"Actually, the user of the scope has the most influence over how his mirror performs, more so than the mirror's limitations expressed by its absolute error. I'd even go so far as to state that a well-collimated 1/2-wave peak-to-valley wavefront (pvwf) mirror/system will perform better than a casually collimated one with a 1/20-wave peak-to-valley-wavefront (pvwf) primary mirror. I've known people who were absolutely amazed at how well their system performed when they got serious about their collimation. If you consider how slight a component misplacement or optical path difference results in a 1-wave error (which is only about .2 ten-thousandths of an inch), then you realize how quickly poor collimation can ruin your fine mirror's images. And if you have a lesser quality mirror, it suffers even more from de-collimation. Having an good-to-excellent mirror gives a slight but significant advantage when seeing is marginal but not quite "over the edge."

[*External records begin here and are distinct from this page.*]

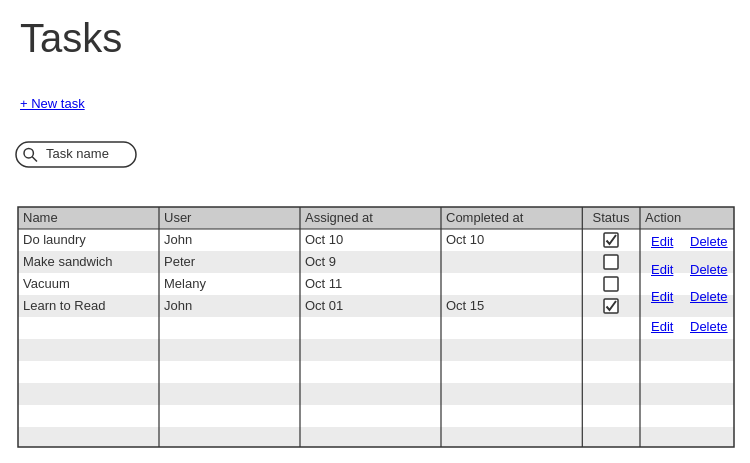
<!DOCTYPE html>
<html lang="en">
<head>
<meta charset="utf-8">
<title>Tasks</title>
<style>
:root {
  --ink: #333333;
  --link: #0000ee;
  --head: #cccccc;
  --stripe: #ebebeb;
  --paper: #ffffff;
}
* { box-sizing: border-box; margin: 0; padding: 0; }
html, body { width: 750px; height: 463px; overflow: hidden; background: var(--paper); }
body {
  position: relative;
  color: var(--ink);
  font: 13px/22px "Liberation Sans", Arial, sans-serif;
}
a { color: var(--link); text-decoration: underline; }
h1 { position: absolute; left: 20px; top: 15px; font-size: 40px; font-weight: 400; line-height: 46px; }
.new-task { position: absolute; left: 20px; top: 93px; }
.search { position: absolute; left: 15px; top: 141px; width: 122px; height: 27px; }
.search svg { position: absolute; inset: 0; }
.search span { position: absolute; left: 31px; top: 2px; }
.task-table { position: absolute; left: 18px; top: 207px; width: 716px; height: 240px; overflow: hidden; }
.row {
  display: grid;
  grid-template-columns: 141px 141px 141px 141px 58px 94px;
  height: 22px;
}
.row > * { padding-left: 5px; white-space: nowrap; }
.row:nth-child(odd) { background: var(--stripe); }
.row.head { background: var(--head); }
.row .status { padding: 0; display: flex; justify-content: center; align-items: center; }
.status svg { display: block; }
.rules { position: absolute; left: 0; top: 0; pointer-events: none; }
.actions { position: absolute; left: 651px; top: 0; width: 80px; list-style: none; }
.actions li { position: absolute; left: 0; display: grid; grid-template-columns: 39px auto; }
.actions li:nth-child(1) { top: 231px; }
.actions li:nth-child(2) { top: 259px; }
.actions li:nth-child(3) { top: 286px; }
.actions li:nth-child(4) { top: 316px; }
</style>
</head>
<body>
<svg width="0" height="0" style="position:absolute" aria-hidden="true">
  <defs>
    <g id="box"><rect x="1" y="1" width="14" height="14" rx="1" fill="#fff" stroke="#333" stroke-width="1.5"/></g>
    <g id="box-done"><use href="#box"/><path d="M3.5 8.5 6.5 12 13 3" fill="none" stroke="#333" stroke-width="2"/></g>
  </defs>
</svg>

<h1>Tasks</h1>
<a class="new-task" href="#">+ New task</a>

<div class="search" role="search">
  <svg width="122" height="27" fill="none" stroke="#333" stroke-width="1.5" aria-hidden="true">
    <rect x="1" y="1" width="120" height="25" rx="12.5"/>
    <circle cx="13.7" cy="12.2" r="4.7"/>
    <line x1="17" y1="15.5" x2="22" y2="20.5"/>
  </svg>
  <span>Task name</span>
</div>

<div class="task-table" role="table" aria-label="Tasks">
  <div class="row head" role="row"><span role="columnheader">Name</span><span role="columnheader">User</span><span role="columnheader">Assigned at</span><span role="columnheader">Completed at</span><span class="status" role="columnheader">Status</span><span role="columnheader">Action</span></div>
  <div class="row" role="row"><span role="cell">Do laundry</span><span role="cell">John</span><span role="cell">Oct 10</span><span role="cell">Oct 10</span><span class="status" role="cell"><svg width="16" height="16" role="img" aria-label="Done"><use href="#box-done"/></svg></span></div>
  <div class="row" role="row"><span role="cell">Make sandwich</span><span role="cell">Peter</span><span role="cell">Oct 9</span><span role="cell"></span><span class="status" role="cell"><svg width="16" height="16" role="img" aria-label="Open"><use href="#box"/></svg></span></div>
  <div class="row" role="row"><span role="cell">Vacuum</span><span role="cell">Melany</span><span role="cell">Oct 11</span><span role="cell"></span><span class="status" role="cell"><svg width="16" height="16" role="img" aria-label="Open"><use href="#box"/></svg></span></div>
  <div class="row" role="row"><span role="cell">Learn to Read</span><span role="cell">John</span><span role="cell">Oct 01</span><span role="cell">Oct 15</span><span class="status" role="cell"><svg width="16" height="16" role="img" aria-label="Done"><use href="#box-done"/></svg></span></div>
  <div class="row"></div>
  <div class="row"></div>
  <div class="row"></div>
  <div class="row"></div>
  <div class="row"></div>
  <div class="row"></div>
</div>

<svg class="rules" width="750" height="463" fill="none" stroke="#333" aria-hidden="true">
  <path d="M159 207V447M300 207V447M441 207V447M582.3 207V447M640 207V447M18 229H734" stroke-width="1.2"/>
  <rect x="18" y="207" width="716" height="240" stroke-width="1.5"/>
</svg>

<ul class="actions">
  <li><a href="#">Edit</a><a href="#">Delete</a></li>
  <li><a href="#">Edit</a><a href="#">Delete</a></li>
  <li><a href="#">Edit</a><a href="#">Delete</a></li>
  <li><a href="#">Edit</a><a href="#">Delete</a></li>
</ul>
</body>
</html>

He actually says a lot here I believe. You may have a poor or only good mirror, but much of what you see is in your control. A great mirror poorly collimated will show less than a so so mirror that is greatly collimated by its owner. His point on 1-wave error in collimation is significant too. So being able to be fully collimated is critical to improving the image of the objects your viewing. Of course, an excellent mirror in poor seeing conditions will show more and perform better, if collimated, but in the end it is the user that determines who well the mirror performs on the object they see. To summarize Mr. Lightholder:
"The most fundamental aspect of observing, the FUN of it, is an observer looking through the telescope at an object. (And, hopefully, the telescope won't get in the way!) A telescope that gets used provides limitless hours of in-depth, four-dimensional observing experience."
Here's hoping the quality of your telescope is good, that it doesn't get in your way, and that it provides you many hours of in depth enjoyment. I'll get those observations up shortly.